C: Before any design work takes place, Yvonne and Davin and I will sit down and have a chat. For background; my experience is in accessories design, Yvonne’s experience is in graphic design and Davin is a writer and poet. Yvonne almost always starts by introducing a thought – a rough direction and then it’s often a case of me and Davin trying to figure out what Yvonne is talking about – that’s half the fun.
Eventually we have a rough understanding of Yvonne’s thoughts so I begin to talk about things that have inspired me recently. Materials, fabrics, objects, shows and anything that I feel could be important for the new season. All this information is handed to Davin who goes away for a month or so and writes a poem for us. Sometimes it has a link to what we discussed initially, sometimes only the faintest trace is recognisable. Either way, once we receive Davin’s poem, it becomes gospel for the season. All colours, materials, and even silhouette designs link back to the poem. I’ve always loved working this way. We’re about to get Davin’s latest work, I can’t wait to read it and get started.

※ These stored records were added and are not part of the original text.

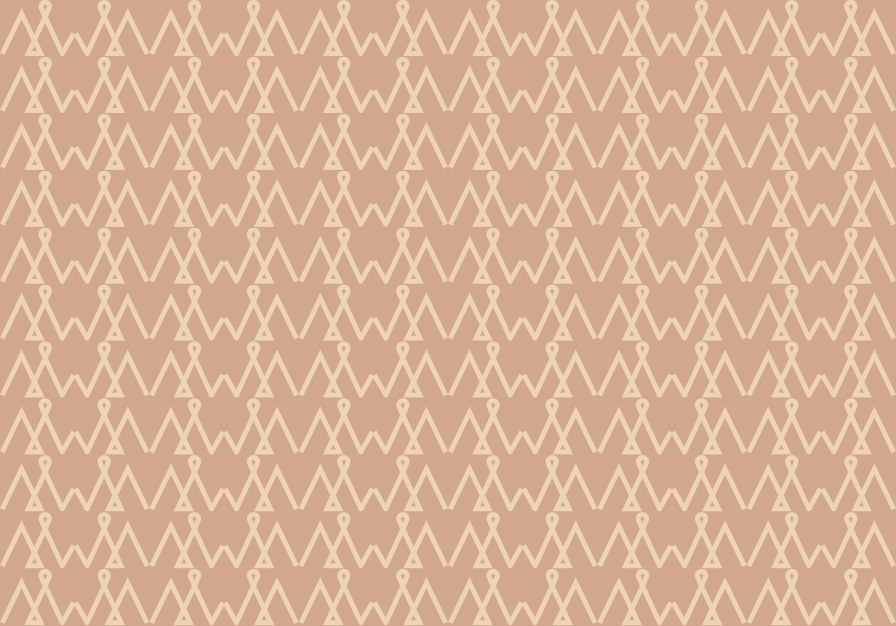
This pattern is drawn by a Shadertoy shader. Its source:

```glsl
// Rows of interlaced zigzag line work with teardrop loops and small triangles, cream on clay.

const vec2 TILE = vec2(128.0, 48.85);
const float HALF_WIDTH = 2.1;

// Straight stroke from a to b with square-cut ends
float bar(vec2 p, vec2 a, vec2 b) {
    vec2 dir = normalize(b - a);
    vec2 q = p - a;
    float along = dot(q, dir);
    float across = abs(dir.x * q.y - dir.y * q.x);
    return max(across - HALF_WIDTH, max(-along, along - length(b - a)));
}

// Outline of a circle drawn out to a point below; x is already folded
float teardrop(vec2 q, float radius) {
    vec2 normal = vec2(0.915, 0.404);
    float side = dot(q, vec2(-normal.y, normal.x));
    float fill = side > 0.0 ? dot(q, normal) : length(q);
    return abs(fill - radius) - HALF_WIDTH;
}

// Outline of an upright triangle with sharp corners, base at y = 0
float triangle(vec2 q, float height) {
    float slope = abs(q.x) * 0.904 - (q.y + height) * 0.428;
    return abs(max(q.y, slope)) - HALF_WIDTH;
}

// Half of the mirrored motif: x runs out from the axis, y runs down
float motif(vec2 p) {
    // Tall peak
    vec2 peak = vec2(abs(p.x - 45.5), p.y);
    float d = bar(peak, vec2(-2.41, 6.8), vec2(16.6, 46.2));

    // Loop and its crossing tails
    vec2 loop = vec2(abs(p.x - 25.3), p.y);
    d = min(d, teardrop(loop - vec2(0.0, 5.6), 3.6));
    d = min(d, bar(loop, vec2(-0.46, 13.5), vec2(14.6, 46.0)));

    // Triangle where the tail meets the peak
    d = min(d, triangle(p - vec2(34.4, 46.0), 11.4));

    // Short rising stroke with a rounded valley
    d = min(d, bar(p, vec2(10.7, 46.0), vec2(0.9, 28.8)));
    return min(d, length(p - vec2(10.7, 46.0)) - HALF_WIDTH);
}

void mainImage(out vec4 fragColor, in vec2 fragCoord) {
    vec2 repeats = vec2(6.0, 11.0);
    vec2 uv = fragCoord / iResolution.xy;
    vec2 cell = fract(vec2(uv.x, 1.0 - uv.y) * repeats) * TILE;
    cell.x = abs(cell.x - 0.5 * TILE.x);

    float pixel = repeats.x * TILE.x / iResolution.x;
    float ink = 1.0 - smoothstep(-0.6, 0.6, motif(cell) / pixel);
    vec3 clay = vec3(0.82, 0.66, 0.56);
    vec3 cream = vec3(0.93, 0.83, 0.70);
    fragColor = vec4(mix(clay, cream, ink), 1.0);
}
```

UO: Beyond the aesthetic inspiration of your creations, it seems the bags have been constructed in a very detailed and intelligent way. Tell us a little but more about the fabrics and added extras that ensure Stighlorgan bags last a very long time…

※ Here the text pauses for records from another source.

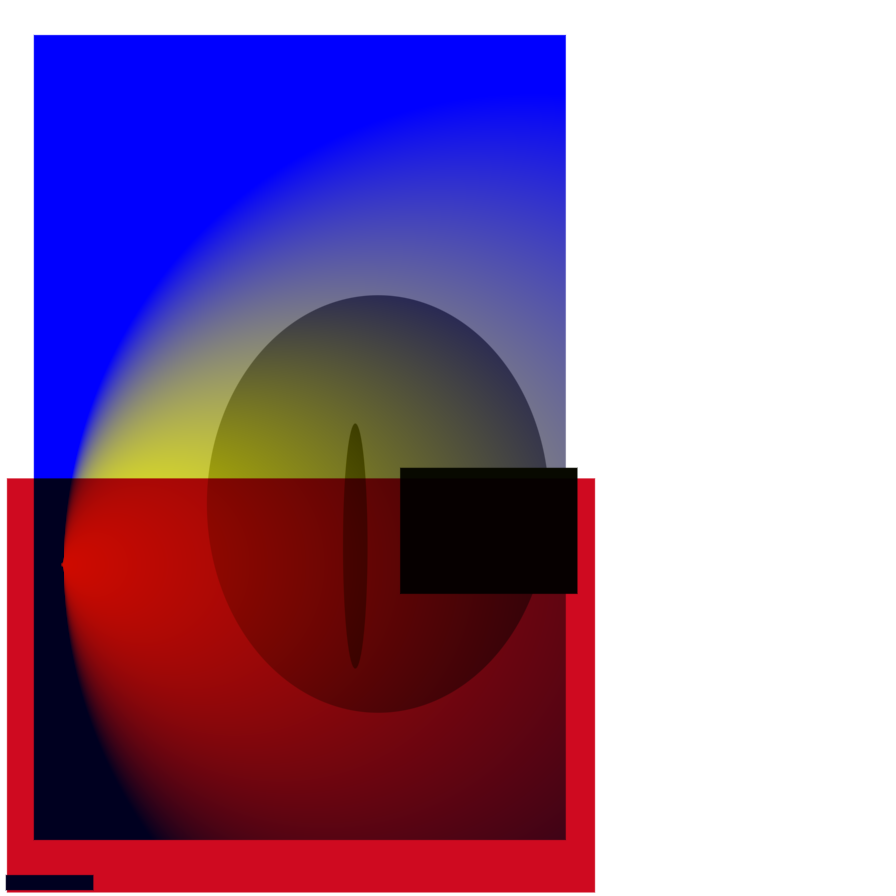
This background is drawn by a three.js fragment shader. Its source:

```glsl
// Overlapping panels: a blue and yellow focal glow, shaded ovals and a red multiplied sheet.

#define EDGE 0.001                    // half width of the smoothed edges
#define GLOW_FOCUS vec2(0.0708, 0.3698)
#define GLOW_RADIUS 0.526
#define OVAL_SHADE 0.12               // base darkening of the large oval
#define OVAL_FALLOFF 0.23             // extra darkening away from the focus
#define SLIT_SHADE 0.17
#define BLUE vec3(0.0, 0.0, 1.0)
#define YELLOW vec3(1.0, 1.0, 0.0)
#define RED vec3(0.81, 0.04, 0.125)
#define INK vec3(0.03, 0.035, 0.0)

varying vec2 vUv;

float cover(float dist) {
  return 1.0 - smoothstep(-EDGE, EDGE, dist);
}

// Coverage of a rectangle given by its lower left and upper right corners
float rectangle(vec2 p, vec2 low, vec2 high) {
  vec2 d = max(low - p, p - high);
  return cover(max(d.x, d.y));
}

// Coverage of an ellipse, by a first order distance estimate
float ellipse(vec2 p, vec2 center, vec2 radii) {
  vec2 q = p - center;
  float k = length(q / radii);
  float slope = max(length(q / (radii * radii)), 0.0001);
  return cover(k * (k - 1.0) / slope);
}

// Radial gradient whose focus lies on the left rim of its circle:
// 0 at the focus, 1 on the rim and beyond
float focalGradient(vec2 p) {
  vec2 d = p - GLOW_FOCUS;
  return clamp(dot(d, d) / (2.0 * GLOW_RADIUS * max(d.x, 0.00001)), 0.0, 1.0);
}

void main() {
  vec2 p = vUv;

  // Glowing panel
  float t = focalGradient(p);
  vec3 panel = mix(YELLOW, BLUE, t);

  // Large oval and narrow slit subtract light
  float oval = ellipse(p, vec2(0.4219, 0.4375), vec2(0.191, 0.233));
  float slit = ellipse(p, vec2(0.3965, 0.3906), vec2(0.0137, 0.1367));
  panel -= oval * (OVAL_SHADE + OVAL_FALLOFF * t);
  panel = max(panel - slit * SLIT_SHADE, 0.0);

  // Panel on white paper
  float panelMask = rectangle(p, vec2(0.0378, 0.0625), vec2(0.6315, 0.9609));
  vec3 color = mix(vec3(1.0), panel, panelMask);

  // Dark block
  float block = rectangle(p, vec2(0.4466, 0.3372), vec2(0.6445, 0.4779));
  color = mix(color, INK, block);

  // Red sheet multiplies everything below it
  float sheet = rectangle(p, vec2(0.0078, 0.0039), vec2(0.6641, 0.4661));
  color *= mix(vec3(1.0), RED, sheet);

  // Navy bar in the lower corner
  float bar = rectangle(p, vec2(0.0065, 0.0065), vec2(0.1042, 0.0234));
  color = mix(color, BLUE * RED, bar);

  gl_FragColor = vec4(color, 1.0);
}
```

C: Of all the garments that you can own, a bag is the one that gets dragged across the floor, grabbed of a chair in a hurry, opened and closed a million times a day – they take a real beating. So, being clever about the design and maximising the length of time that a bag can service your needs is key to us.
We focus on weight distribution, shoulder strap direction movement, following strain points with reinforced seams, applying hidden structural tape to leather loops, and many more things that make a good bag tick. Beyond this it’s a case of choosing your materials carefully – some are suitable for shoulder strap loops, others aren’t and you need to know which will do the job best. We custom make almost all our materials and this is a hugely important part of keeping quality high.
UO: Do you think backpacks and bags have become increasingly more prominent in terms of how people layer them into their personal style?
C: People change their clothing every day. A bag however is a trusty companion that you wear all the time. It’s a sidekick that holds all your gear safe and adapts to your daily routine. I’m very happy to see how the market has really turned its attention to bags over the last few years. There is now an understanding that a bag is an important part, if not one of the most important parts of your outfit, and finding the right one is suitably important.
I also like how bags have taken the heat off finding a comfortable yet interesting outfit. If all you want to wear is a pair of your favourite raw denim jeans and a plain white T-shirt, you can now make your bag or backpack a prominent part of your style.
UO: Let’s get personal – what’s the contents of your bag right now?
C: My backpack currently contains; my Paul Smith pen, Sugino wheel wrench, Park tool tire lever, mini carbon fibre bike pump, a light bulb (no idea why), a pack of AA batteries, Fred Perry leather gloves, Stighlorgan scarf, a vintage Tootal scarf, a moleskin sketch book, and last but not least a MacBook.
UO: Hold up, what’s that you’re sipping on?
C: We stock Club Mate at the shop; a German ice tea made from Yerba mate. Its high caffeine, low sugar and has only natural ingredients. It’s a great alternative to coffee, morning or night. With the train seats being a good spot for friends and customers to hang out we were originally going to have a coffee counter in here, but I preferred the idea of a drinks cooler (and beer cooler if we decide to apply for a license).